The Bedchamber crisis occurred in May 1839 after Whig politician Lord Melbourne had resigned as Prime Minister. Queen Victoria invited Tory politician Robert Peel to form a new government. Peel realised that such a government would hold a minority in the House of Commons and would be structurally weak, possibly damaging his future political career.
Peel accepted the invitation on the condition that Queen Victoria dismiss some of her ladies of the bedchamber, many of whom were wives or relatives of leading Whig politicians. The Queen refused the request, considering her ladies as close friends and confidantes, not as objects of political bargaining. Peel, therefore, refused to become Prime Minister and Melbourne was eventually persuaded to stay on as Prime Minister.
The Lady of the Bedchamber is the title of the person holding the official position of personal attendant on a British queen or princess. The position is traditionally held by a female member of a noble family.
In 1839, concerns that Queen Victoria was determined to surround herself with wives of Whig politicians led to the bedchamber crisis, preventing the installation of a Tory government under Robert Peel.
This is a list of those who have served as Lady of the Bedchamber (also styled Gentlewoman of Her Majesty’s Bedchamber) in the British Royal Household under Queen Victoria.
Ladies of the Bedchamber to Victoria, 1837-1901
1837–1838: Louisa Petty-FitzMaurice, Marchioness of Lansdowne
1837–1838: Louisa Lambton, Countess of Durham
1837–1841: Maria Phipps, Marchioness of Normanby
1837–1842: Sarah Lyttelton, Baroness Lyttelton, then Governess (Lady Superintendent) of the Royal Children 1842–1850.
1837–1842: Frances Noel, Countess of Gainsborough
1837–1851: Emma Portman, Baroness Portman
1837–1854: Anne Caulfield, Countess of Charlemont
1838–1840: Blanche Cavendish, Duchess of Devonshire

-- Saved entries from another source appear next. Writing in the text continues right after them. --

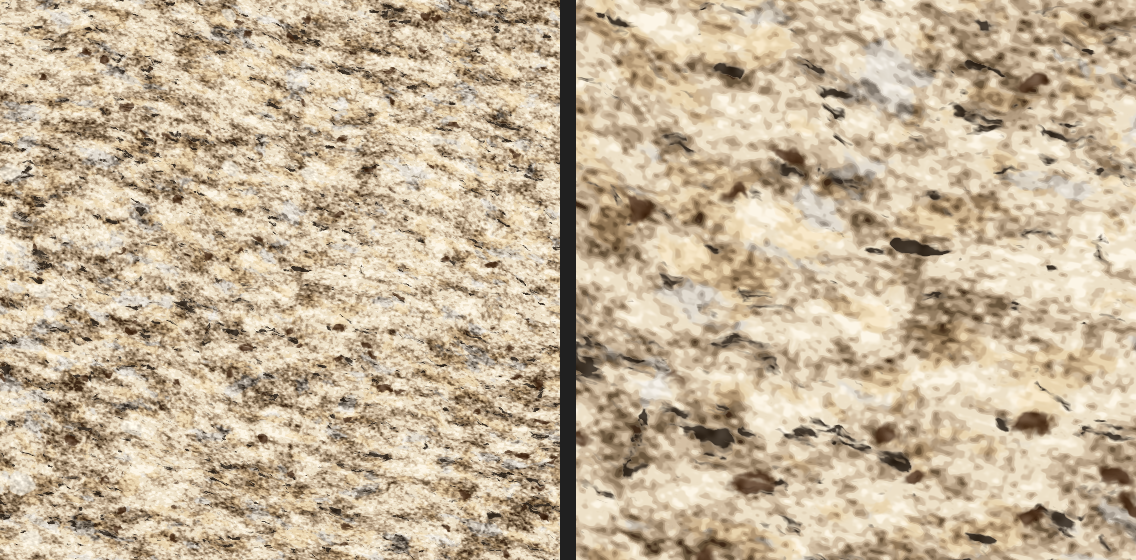
Left: the whole. Right: its middle third, enlarged.
Write a WebGL 2 fragment shader that draws this texture.

```glsl
#version 300 es
precision highp float;

#define SLOPE -0.28
#define STREAK_SCALE vec2(25.0, 62.0)
#define CLUMP_SCALE vec2(7.0, 13.0)
#define FLECK_SCALE vec2(46.0, 118.0)
#define GRAIN_SCALE vec2(165.0, 235.0)
#define WARP 0.006
#define TONE_SHIFT 0.22
#define FLECK_LEVEL 1.80
#define RUST_CHANCE 0.34
#define PEBBLE_CHANCE 0.20

uniform vec2 u_resolution;
out vec4 fragColor;

float hash(vec2 p) {
    vec3 q = fract(p.xyx * 0.1031);
    q += dot(q, q.yzx + 33.33);
    return fract((q.x + q.y) * q.z);
}

float valueNoise(vec2 p) {
    vec2 i = floor(p), f = fract(p);
    vec2 w = f * f * (3.0 - 2.0 * f);
    float low = mix(hash(i), hash(i + vec2(1, 0)), w.x);
    float high = mix(hash(i + vec2(0, 1)), hash(i + vec2(1, 1)), w.x);
    return mix(low, high, w.y);
}

mat2 rotation(float angle) {
    float c = cos(angle), s = sin(angle);
    return mat2(c, s, -s, c);
}

// Layered noise scaled to zero mean and about unit deviation
float layeredNoise(vec2 p) {
    mat2 turn = rotation(0.6);
    float sum = 0.0, amplitude = 0.5;
    for (int i = 0; i < 4; i++) {
        sum += amplitude * (valueNoise(p) - 0.5);
        p = turn * p * 2.03 + 17.3;
        amplitude *= 0.5;
    }
    return sum / 0.124;
}

// Scattered rounded grains: coverage from 0 to 1
float scatteredGrains(vec2 p, float cells, float chance, float radius, float seed) {
    vec2 home = floor(p * cells);
    float cover = 0.0;
    for (int y = -1; y <= 1; y++) {
        for (int x = -1; x <= 1; x++) {
            vec2 id = home + vec2(x, y) + seed;
            vec2 jitter = vec2(hash(id + 3.1), hash(id + 8.7));
            vec2 offset = p - (id - seed + jitter) / cells;
            float size = radius * mix(0.5, 1.0, hash(id + 21.9));
            float d = length(offset * vec2(0.85, 1.2)) - size;
            float present = step(hash(id + 40.3), chance);
            cover = max(cover, present * (1.0 - smoothstep(-0.002, 0.002, d)));
        }
    }
    return cover;
}

// Mineral colours ordered from dark to pale
vec3 stoneColor(float tone) {
    vec3 c = mix(vec3(0.25, 0.16, 0.09), vec3(0.42, 0.34, 0.24), smoothstep(-2.5, -1.9, tone));
    c = mix(c, vec3(0.58, 0.49, 0.38), smoothstep(-1.7, -1.2, tone));
    c = mix(c, vec3(0.71, 0.62, 0.51), smoothstep(-1.1, -0.6, tone));
    c = mix(c, vec3(0.83, 0.75, 0.64), smoothstep(-0.5, 0.0, tone));
    c = mix(c, vec3(0.93, 0.88, 0.78), smoothstep(0.2, 0.8, tone));
    return mix(c, vec3(0.99, 0.96, 0.90), smoothstep(1.2, 2.4, tone));
}

void main() {
    vec2 uv = gl_FragCoord.xy / min(u_resolution.x, u_resolution.y);

    // Tilted bedding with ragged edges
    vec2 bed = rotation(-SLOPE) * uv + 4.0;
    bed.y += 0.009 * layeredNoise(bed * 2.5 + 60.0);
    vec2 ragged = vec2(layeredNoise(bed * 55.0), layeredNoise(bed * 55.0 + 31.0));
    vec2 p = bed + ragged * WARP * vec2(0.6, 0.25);

    // Tone from streaks, broad clumps and two sizes of grain
    float streak = layeredNoise(p * STREAK_SCALE);
    float clump = layeredNoise(p * CLUMP_SCALE + 90.0);
    float grain = (valueNoise(bed * GRAIN_SCALE) - 0.5) / 0.21;
    float dust = (valueNoise(bed * GRAIN_SCALE * 1.7 + 50.0) - 0.5) / 0.21;
    float tone = 0.74 * streak + 0.18 * clump + 0.46 * grain + 0.38 * dust + TONE_SHIFT;
    vec3 color = stoneColor(tone);

    // Faint ochre stains and small cool quartz patches
    float stain = layeredNoise(p * vec2(32.0, 56.0) + 140.0);
    float quartz = layeredNoise(p * vec2(25.0, 48.0) + 210.0);
    color *= mix(vec3(1.0), vec3(0.97, 0.91, 0.79), 0.6 * smoothstep(0.5, 1.4, stain));
    float cool = smoothstep(1.0, 1.8, quartz);
    color = mix(color, vec3(dot(color, vec3(0.33))) * vec3(1.0, 0.99, 0.98), 0.6 * cool);

    // Pale pebbles
    float pebble = scatteredGrains(bed + ragged * 0.0014, 7.0, PEBBLE_CHANCE, 0.020, 5.0);
    vec3 pebbleColor = vec3(0.91, 0.88, 0.82) + 0.03 * (grain + dust) + 0.02 * streak;
    color = mix(color, pebbleColor, 0.8 * pebble);

    // Black mica flecks with grey-brown margins, gathered in darker streaks
    float fleck = layeredNoise(p * FLECK_SCALE + 300.0) - 0.15 * clump - 0.30 * streak;
    fleck += 0.10 * dust - 2.0 * pebble;
    color = mix(color, vec3(0.50, 0.45, 0.39), 0.5 * smoothstep(-0.4, 0.1, fleck - FLECK_LEVEL));
    float mica = smoothstep(0.0, 0.6, fleck - FLECK_LEVEL);
    color = mix(color, vec3(0.19, 0.15, 0.11) + 0.03 * grain, 0.9 * mica);

    // Rust-brown garnets
    float rust = scatteredGrains(bed + ragged * 0.0030, 19.0, RUST_CHANCE, 0.009, 70.0);
    vec3 rustColor = vec3(0.29, 0.18, 0.10) + 0.05 * grain;
    color = mix(color, rustColor, 0.85 * rust * (1.0 - smoothstep(-0.2, 0.9, streak)));

    fragColor = vec4(clamp(color, 0.0, 1.0), 1.0);
}
```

1839: Elizabeth Campbell, Marchioness of Breadalbane
1839–1842: Mary Montagu, Countess of Sandwich
1840–1854 & 1863–1865: Carolina Edgcumbe, Countess of Mount Edgcumbe
1841–1845: Catherine Murray, Countess of Dunmore
1841–1867: Frances Jocelyn, Viscountess Jocelyn (extra 1867-1880)
1842: Susan Broun-Ramsay, Countess of Dalhousie
1842–1843: Charlotte Fitzalan-Howard, Duchess of Norfolk
1842–1855: Charlotte Canning, Countess Canning
1843–1858: Elizabeth Wellesley, Duchess of Wellington
1845–1864: Elizabeth Cuffe, Countess of Desart
1851–1889: Jane Loftus, Marchioness of Ely
1854–1897: Anne Murray, Duchess of Atholl
1854–1900: Jane Spencer, Baroness Churchill
1855–1863: Maria Bosville-Macdonald, Baroness Macdonald
1858–1878: Jane Alexander, Countess of Caledon
1864–1890: Elizabeth Cavendish, Baroness Waterpark
1865–1895: Susanna Innes-Ker, Duchess of Roxburghe
1867–1872: Eliza Agar-Ellis, Viscountess Clifden
1872–1874: Blanche Bourke, Countess of Mayo
1873–1901: Eliza Hay, Countess of Erroll
1874–1885: Julia Abercromby, Baroness Abercromby
1878–1901: Ismania FitzRoy, Baroness Southampton
1885–1901: Emily Russell, Baroness Ampthill
1889–1901: Cecilia Dawnay, Viscountess Downe
1890–1901: Louisa McDonnell, Countess of Antrim
1895–1901: Edith Bulwer-Lytton, Countess of Lytton
1897–1901: Anne Innes-Ker, Duchess of Roxburghe
After Victoria’s marriage to Prince Albert in 1840, the Queen no longer relied on her ladies as companions. In the 1841 general election, Peel’s Tories gained a majority and Peel replaced Melbourne. Perhaps on the advice of Prince Albert, Victoria made no attempt to block Peel’s request to replace the Whig ladies of the bedchamber with Conservatives.
The Bedchamber Crisis was depicted in the 2009 film The Young Victoria.
I actually enjoyed the movie – the young victoria.
I understand Peel’s thinking, but it seems ineffective – she could still retain her friends as friends, and be influenced by them if she wished. Sigh…. politics. Thank you for the explanation, Regina!